But shifting resource around with the defense budget is really hard. For the most part, defense budgets are built from the bottom up, with each program having strong institutional champions, regardless of how relevant that program is to the current strategy. In this environment, it’s difficult to take money away from something to give it to something else. The result is budgets that largely reflect the status quo.

While the DoD should of course avoid capricious and destabilizing swings in funding for defense programs, there are times when deliberate, strategy-driven shifts in resources are necessary. To make it a little easier to move money around the DoD in these cases, we recommend in our latest report that the secretary of defense harness interservice rivalry as a force for good. The secretary should give the services specific operational challenges to solve at the outset of the budget cycle, and reward the service or services with the best solutions at the end of the cycle with the funds to implement them.

The DoD competition would start at the beginning of the budget cycle, with the operational challenge given alongside the usual strategic, planning and fiscal guidance.
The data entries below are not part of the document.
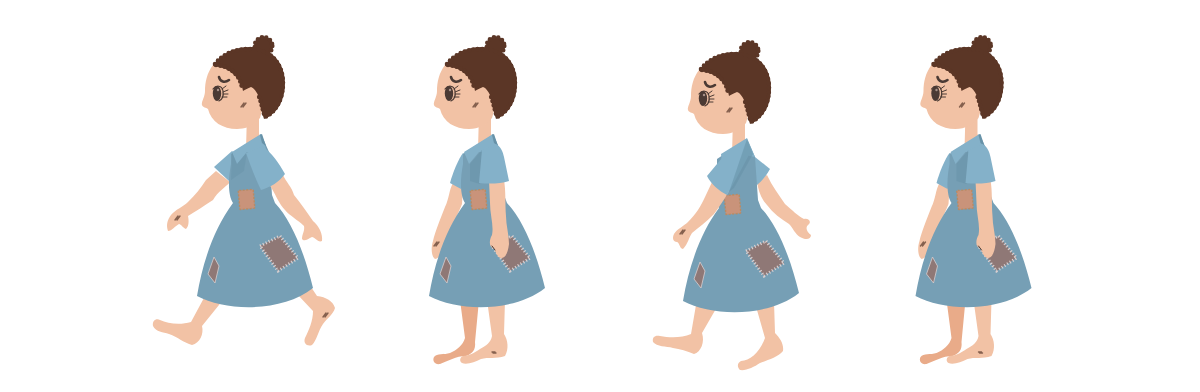
<!DOCTYPE html>
<html lang="en">
<head>
<meta charset="utf-8">
<title>Walk cycle: girl in a patched dress</title>
<style>
:root{--paper:#fff;--skin:#f2c2a5;--skin-far:#e9ab89;--hair:#5b3626;--ink:#4b3a34;--dress:#769fb5;--sleeve:#84b1c9;--fold:#6792a8;--patch:#8f7876;--patch-warm:#c9937a;--thread:#d8cfd0;--thread-warm:#b98a63;--scratch:#85604e}
html,body{margin:0;background:var(--paper);overflow:hidden}
svg{display:block;width:1200px;height:392px}
.skin{fill:var(--skin)}
.skin-far{fill:var(--skin-far)}
.hair{fill:var(--hair)}
.curls{fill:none;stroke:var(--hair);stroke-width:4.6;stroke-linecap:round;stroke-dasharray:0 4.4}
.dress{fill:var(--dress)}
.sleeve{fill:var(--sleeve)}
.fold{fill:var(--fold)}
.patch{fill:var(--patch)}
.patch-warm{fill:var(--patch-warm);stroke:var(--thread-warm);stroke-width:1.4;stroke-dasharray:2 1.5}
.stitch{fill:none;stroke:var(--thread);stroke-width:3;stroke-dasharray:1.2 2}
.seam{fill:none;stroke:var(--thread);stroke-width:.8}
.ink{fill:var(--ink)}
.line{fill:none;stroke:var(--ink);stroke-linecap:round}
.scratch{fill:none;stroke:var(--scratch);stroke-width:1.4;stroke-linecap:round;stroke-linejoin:round}
</style>
</head>
<body>
<svg viewBox="0 0 1200 392" role="img" aria-label="Four walking poses of a sad girl in a patched blue dress">
<defs>
  <g id="scratch-mark"><path class="scratch" d="M-2 2L1-2L0 2L3-2"/></g>

  <g id="head">
    <path class="skin" d="M247 112H259V134L261 138L246 150Z"/>
    <path class="skin" d="M213 65C207 73 205 82 205 91C205 97 201 102 202 105C203 108 206 107 208 109C211 122 223 129 237 129C247 129 254 125 260 118L268 90L246 60Z"/>
    <g id="hair">
      <circle class="hair" cx="263.500" cy="46" r="9.500"/>
      <circle class="curls" cx="263.500" cy="46" r="8.800"/>
      <path class="hair" d="M213 66C222 53 234 47 250 47C271 47 285 62 285 83C285 101 277 114 264 119C261 110 260 103 258 95C256 91 254 88 251 87C248 88 245 90 243 91C242 84 239 79 232 73C226 68 220 67 213 66Z"/>
      <path class="curls" d="M215 64C223 54 234 49 250 49C270 49 283 63 283 83C283 99 276 112 265 117C262 108 261 101 258 94"/>
      <path class="curls" d="M216 65C229 66 240 74 242 88"/>
    </g>
    <g id="eye">
      <ellipse class="ink" cx="217" cy="93.500" rx="4.200" ry="7.500"/>
      <path class="line" stroke-width="1.200" d="M213 89C216 85 222 85 223 91C224 96 222 100 219 101"/>
      <path class="line" stroke-width="1" d="M222 89L226 86M223 92L228 90M223 94H228M222 97L227 97"/>
      <circle cx="218" cy="90" r="1.200" fill="#a8928a"/>
    </g>
    <path class="line" stroke-width="2.600" d="M219 77C220 82 225 83 229 80"/>
    <use href="#scratch-mark" x="243" y="105"/>
  </g>

  <g id="dress">
    <path class="dress" d="M231 154L261 134L269 152L272 195L275 203C291 220 304 251 313 288C283 312 227 312 197 296C203 260 215 227 233 203C228 195 228 180 231 164Z"/>
    <rect class="patch-warm" x="239" y="190" width="15" height="19" rx="1" transform="rotate(-5 246 199)"/>
    <g id="large-patch">
      <path class="patch" d="M260 246L280 236L298 258L278 271Z"/>
      <path class="stitch" d="M260 246L280 236L298 258L278 271Z"/>
    </g>
    <g id="small-patch">
      <path class="patch" d="M214 257L219 266L215 283L208 274Z"/>
      <path class="seam" d="M214 257L219 266L215 283L208 274Z"/>
    </g>
  </g>

  <g id="collar">
    <path class="sleeve" d="M232 152L261 134L267 152L247 152L237 164Z"/>
    <path class="fold" d="M260 135L262 134L266 146L262 143Z"/>
  </g>

  <g id="standing">
    <g id="standing-legs">
      <path class="skin-far" d="M228 300H247L243 342C244 350 240 354 234 356C224 356 216 361 208 364C203 365 200 361 202 357C205 353 212 355 218 353C225 350 231 345 233 338Z"/>
      <path class="skin" d="M255 300H273L272 334C276 340 277 349 273 356C264 359 256 357 249 359C243 362 235 365 230 363C227 361 228 357 231 356C237 356 242 353 248 349C254 346 259 342 260 336Z"/>
      <path class="scratch" d="M260 352H263L261 353L264 353"/>
    </g>
    <g id="far-arm">
      <path class="skin" d="M221 183L231 188L230 204C225 217 218 228 214 239C214 248 209 258 203 259C199 256 199 247 201 241C203 232 208 220 213 207C217 199 217 190 221 183Z"/>
      <use href="#scratch-mark" x="204" y="244"/>
      <path class="sleeve" d="M231 153C226 160 221 172 218 183L229 189L238 158Z"/>
    </g>
    <use href="#dress"/>
    <use href="#head"/>
    <use href="#collar"/>
    <path class="fold" d="M238 164L250 150L248 184L238 181Z" opacity=".55"/>
    <g id="near-arm">
      <path class="skin" d="M257 180H272C274 192 273 203 274 216C274 225 277 235 277 244C276 252 274 258 269 258C264 257 264 250 261 248C257 247 257 240 260 235C262 226 258 215 258 203Z"/>
      <path class="line" stroke="#a56f5b" stroke-width="1" d="M260 246L263 250"/>
      <path class="sleeve" d="M250 150L264 144C269 147 271 152 272 157L277 181C268 184 257 184 247 183Z"/>
    </g>
  </g>
</defs>

<rect width="1200" height="392" fill="var(--paper)"/>

<g id="pose-long-stride">
  <g id="stride-legs">
    <path class="skin" d="M205 296L223 300L202 326C204 334 200 343 192 345C184 343 178 337 169 334C163 332 156 332 153 326C152 321 156 318 160 320C168 324 181 325 191 322Z"/>
    <path class="skin" d="M297 294L311 287L317 296C326 297 333 301 335 308C333 315 327 318 323 324C318 331 317 340 312 345C307 347 303 343 305 338C309 330 313 321 313 311Z"/>
    <use href="#scratch-mark" x="325" y="315"/>
  </g>
  <g id="stride-far-arm">
    <path class="skin" d="M216 171L230 182C225 188 218 191 213 200C204 206 196 211 188 216C189 221 189 226 186 229C183 228 181 224 179 224C175 226 172 231 168 231C166 226 167 220 171 215C176 209 183 207 188 202C195 195 201 188 206 180Z"/>
    <use href="#scratch-mark" x="177" y="218"/>
    <path class="sleeve" d="M232 151L214 167L230 182L240 158Z"/>
  </g>
  <use href="#dress"/>
  <use href="#head"/>
  <use href="#collar"/>
  <path class="fold" d="M232 152L237 164L247 152L244 171L231 180Z" opacity=".4"/>
  <g id="stride-near-arm">
    <path class="skin" d="M269 184L283 175C286 182 292 187 294 195C301 204 307 212 313 221C319 226 323 234 322 241C318 243 315 237 312 237C308 239 304 242 302 239C302 234 305 231 304 226C298 220 290 216 285 210C279 204 275 193 269 184Z"/>
    <path class="sleeve" d="M246 153L262 146C272 153 279 163 285 174C279 182 271 187 261 190C255 178 250 164 246 153Z"/>
  </g>
</g>

<use id="pose-standing-first" href="#standing" x="232"/>

<g id="pose-short-stride">
  <g id="step-legs">
    <path class="skin" d="M696 305L717 307L702 333C705 342 701 352 694 354C687 351 680 349 673 348C666 346 657 347 653 342C652 337 655 335 660 336C670 338 682 338 691 334Z"/>
    <path class="skin" d="M755 303L774 302L775 333C780 338 784 344 783 351C778 357 768 360 760 363C754 367 746 371 740 370C737 367 737 363 741 361C750 361 760 352 765 338Z"/>
  </g>
  <g id="step-far-arm">
    <path class="skin" d="M757 181L767 175C772 186 779 195 785 204C792 210 798 216 804 219C809 218 812 222 808 225C805 228 807 232 811 235C811 240 805 240 800 237C795 234 793 228 789 224C781 219 773 213 767 205C761 199 758 190 757 181Z"/>
    <path class="sleeve" d="M750 153L770 169C766 176 762 181 757 185L748 176Z"/>
  </g>
  <use href="#dress" x="486" y="5"/>
  <use href="#head" x="486" y="5"/>
  <path class="sleeve" d="M721 154L747 138L755 157L735 153L722 165Z"/>
  <g id="step-near-arm">
    <path class="skin" d="M713 180L729 191C724 200 719 207 714 214C706 222 698 228 692 233C689 237 688 244 683 249C679 248 680 243 677 242C673 242 672 238 674 234C677 229 684 226 688 222C696 214 701 206 705 197Z"/>
    <use href="#scratch-mark" x="682" y="232"/>
    <path class="sleeve" d="M722 158L735 150L752 149C744 164 736 180 727 195C719 191 711 184 707 176Z"/>
    <path class="fold" d="M747 139L753 154L734 188L729 192Z" opacity=".55"/>
  </g>
</g>

<use id="pose-standing-second" href="#standing" x="718.500"/>
</svg>
</body>
</html>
Over the course of the budget cycle, the services would each work to come up with solutions to the operational challenges posed by the secretary.

During program review, the services would present their solutions to defense leadership. The service or services with the best solution to the secretary’s challenges would then receive the funds to implement them.
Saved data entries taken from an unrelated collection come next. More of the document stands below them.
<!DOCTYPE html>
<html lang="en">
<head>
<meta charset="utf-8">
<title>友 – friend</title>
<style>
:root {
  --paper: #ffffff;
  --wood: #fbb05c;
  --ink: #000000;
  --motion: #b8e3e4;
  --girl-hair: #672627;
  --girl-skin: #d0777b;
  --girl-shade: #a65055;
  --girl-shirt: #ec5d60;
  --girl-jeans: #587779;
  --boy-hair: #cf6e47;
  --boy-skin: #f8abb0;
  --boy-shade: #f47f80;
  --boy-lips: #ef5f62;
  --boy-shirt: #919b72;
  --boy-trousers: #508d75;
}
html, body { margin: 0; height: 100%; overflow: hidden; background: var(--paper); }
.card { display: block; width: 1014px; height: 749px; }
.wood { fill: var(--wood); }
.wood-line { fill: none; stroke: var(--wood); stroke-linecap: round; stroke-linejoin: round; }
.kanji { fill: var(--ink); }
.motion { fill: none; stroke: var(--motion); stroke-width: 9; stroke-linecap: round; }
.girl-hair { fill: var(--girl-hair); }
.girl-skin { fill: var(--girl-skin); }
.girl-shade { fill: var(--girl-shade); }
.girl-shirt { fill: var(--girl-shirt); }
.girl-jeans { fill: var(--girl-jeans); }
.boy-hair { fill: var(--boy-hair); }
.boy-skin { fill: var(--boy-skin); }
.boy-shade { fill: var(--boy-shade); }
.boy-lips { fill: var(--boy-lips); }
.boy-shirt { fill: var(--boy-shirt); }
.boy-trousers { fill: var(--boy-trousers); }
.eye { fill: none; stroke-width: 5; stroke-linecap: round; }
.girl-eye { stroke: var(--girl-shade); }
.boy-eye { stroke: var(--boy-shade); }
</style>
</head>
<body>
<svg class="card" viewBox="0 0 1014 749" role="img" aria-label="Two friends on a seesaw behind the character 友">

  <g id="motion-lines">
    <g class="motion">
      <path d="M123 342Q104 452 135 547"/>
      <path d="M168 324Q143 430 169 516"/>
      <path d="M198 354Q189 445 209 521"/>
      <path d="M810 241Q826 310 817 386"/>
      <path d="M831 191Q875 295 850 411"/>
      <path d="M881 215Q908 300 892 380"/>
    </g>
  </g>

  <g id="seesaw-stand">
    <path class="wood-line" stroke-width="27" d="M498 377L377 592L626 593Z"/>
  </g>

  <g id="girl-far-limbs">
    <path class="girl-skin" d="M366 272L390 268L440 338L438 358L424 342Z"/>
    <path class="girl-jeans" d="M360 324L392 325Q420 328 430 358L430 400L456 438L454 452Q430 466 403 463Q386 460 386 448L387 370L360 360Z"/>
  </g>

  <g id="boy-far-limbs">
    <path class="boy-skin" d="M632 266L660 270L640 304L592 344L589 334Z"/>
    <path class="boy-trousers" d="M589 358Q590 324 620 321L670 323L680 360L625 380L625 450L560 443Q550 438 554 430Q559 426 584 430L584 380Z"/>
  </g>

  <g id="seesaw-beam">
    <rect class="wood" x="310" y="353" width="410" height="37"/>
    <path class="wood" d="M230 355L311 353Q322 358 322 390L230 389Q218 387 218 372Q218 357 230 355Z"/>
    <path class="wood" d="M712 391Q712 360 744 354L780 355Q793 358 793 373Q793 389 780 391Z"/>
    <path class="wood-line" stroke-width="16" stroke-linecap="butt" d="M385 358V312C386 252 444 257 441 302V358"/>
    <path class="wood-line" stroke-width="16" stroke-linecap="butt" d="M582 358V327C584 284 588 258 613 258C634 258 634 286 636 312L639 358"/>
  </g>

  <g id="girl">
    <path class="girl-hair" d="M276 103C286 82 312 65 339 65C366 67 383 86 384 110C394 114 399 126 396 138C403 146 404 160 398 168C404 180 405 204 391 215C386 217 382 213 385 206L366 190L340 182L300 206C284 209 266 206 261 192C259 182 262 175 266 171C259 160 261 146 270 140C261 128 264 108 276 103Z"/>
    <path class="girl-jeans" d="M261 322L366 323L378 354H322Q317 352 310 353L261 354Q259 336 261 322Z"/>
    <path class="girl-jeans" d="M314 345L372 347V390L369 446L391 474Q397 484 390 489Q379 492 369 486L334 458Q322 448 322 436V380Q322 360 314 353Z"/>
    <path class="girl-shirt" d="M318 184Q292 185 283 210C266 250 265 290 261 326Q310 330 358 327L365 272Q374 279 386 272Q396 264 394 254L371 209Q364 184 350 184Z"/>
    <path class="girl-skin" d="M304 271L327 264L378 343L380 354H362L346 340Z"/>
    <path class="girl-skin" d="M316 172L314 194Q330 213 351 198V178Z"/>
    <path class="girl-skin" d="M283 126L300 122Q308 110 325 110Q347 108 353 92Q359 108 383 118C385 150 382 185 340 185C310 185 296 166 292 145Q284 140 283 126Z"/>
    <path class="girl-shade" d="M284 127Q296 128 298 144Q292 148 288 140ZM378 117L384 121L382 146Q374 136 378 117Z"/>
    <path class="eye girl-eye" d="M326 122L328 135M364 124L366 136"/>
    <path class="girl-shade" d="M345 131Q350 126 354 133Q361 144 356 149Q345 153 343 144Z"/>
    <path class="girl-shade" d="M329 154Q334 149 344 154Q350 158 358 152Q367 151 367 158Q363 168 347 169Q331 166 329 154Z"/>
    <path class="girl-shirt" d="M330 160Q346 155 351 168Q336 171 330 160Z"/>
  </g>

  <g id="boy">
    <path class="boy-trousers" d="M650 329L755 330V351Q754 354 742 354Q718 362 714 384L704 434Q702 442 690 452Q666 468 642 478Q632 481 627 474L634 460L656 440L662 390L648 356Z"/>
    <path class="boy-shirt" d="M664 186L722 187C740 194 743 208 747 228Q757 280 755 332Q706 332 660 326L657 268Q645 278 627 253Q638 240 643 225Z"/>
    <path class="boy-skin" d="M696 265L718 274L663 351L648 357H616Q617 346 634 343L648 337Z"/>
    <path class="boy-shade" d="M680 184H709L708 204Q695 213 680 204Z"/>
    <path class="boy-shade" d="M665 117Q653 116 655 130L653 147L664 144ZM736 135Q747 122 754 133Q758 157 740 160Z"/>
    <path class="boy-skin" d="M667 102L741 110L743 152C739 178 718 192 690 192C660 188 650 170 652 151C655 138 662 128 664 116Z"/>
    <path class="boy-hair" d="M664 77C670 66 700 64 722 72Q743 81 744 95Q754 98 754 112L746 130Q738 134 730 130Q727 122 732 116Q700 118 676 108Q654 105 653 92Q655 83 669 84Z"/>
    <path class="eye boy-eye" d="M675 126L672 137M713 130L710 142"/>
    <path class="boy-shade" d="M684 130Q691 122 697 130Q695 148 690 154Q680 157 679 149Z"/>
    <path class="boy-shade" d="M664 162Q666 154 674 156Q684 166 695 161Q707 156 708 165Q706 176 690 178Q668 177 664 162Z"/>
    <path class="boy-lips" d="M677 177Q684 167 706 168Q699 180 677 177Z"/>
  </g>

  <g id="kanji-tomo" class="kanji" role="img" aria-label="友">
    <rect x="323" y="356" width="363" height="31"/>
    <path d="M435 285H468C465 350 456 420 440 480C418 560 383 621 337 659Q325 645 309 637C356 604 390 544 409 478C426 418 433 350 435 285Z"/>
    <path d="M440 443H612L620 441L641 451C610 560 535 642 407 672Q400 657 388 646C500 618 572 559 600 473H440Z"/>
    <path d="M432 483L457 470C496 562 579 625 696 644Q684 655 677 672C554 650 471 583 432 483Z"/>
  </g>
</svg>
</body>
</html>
To fund this competition, the secretary would have to hold back some resources at the start of the process, effectively giving less to each of the services to begin with. This decision will be extremely unpopular with the services, but it will also ensure that the secretary has easily accessible funding available to him or her at the end of program review with which to ensure that the services are implementing his or her top priorities.

The idea of spurring innovation through competition is not new. The DoD already uses competitions to drive innovative solutions to a wide variety of technical challenges. Take the Defense Advanced Research Projects Agency’s Launch Challenge, which aims to improve resiliency in space by tasking participants to “launch payloads to orbit on extremely short notice.” DARPA will give the team who is able to complete both launches a prize of $10 million to continue their work.

In addition, this past September, the DoD’s Joint Artificial intelligence Center, along with the National Security Innovation Network, hosted a Hackathon at the University of Michigan. Participants came from both academia and the commercial industry to find artificial intelligence-enabled solutions. The hackers were given a specific problem and then tasked with finding a solution. The winners of the Hackathon are rewarded with — surprise — money!

The services like money just as much as the average citizen, and the Department of Defense needs to take this concept and use these persistent and unavoidable interservice rivalries as a force for good. A healthy competition between the services, incentivized by funding, could be the next step toward implementing and addressing the challenges inherent in implementing the National Defense Strategy.

Susanna V. Blume is a senior fellow and the director of the defense program at the Center for a New American Security. Prior to joining CNAS, she was deputy chief of staff for programs and plans to the 32nd deputy secretary of defense. Molly Parrish is a research assistant with the same program at CNAS.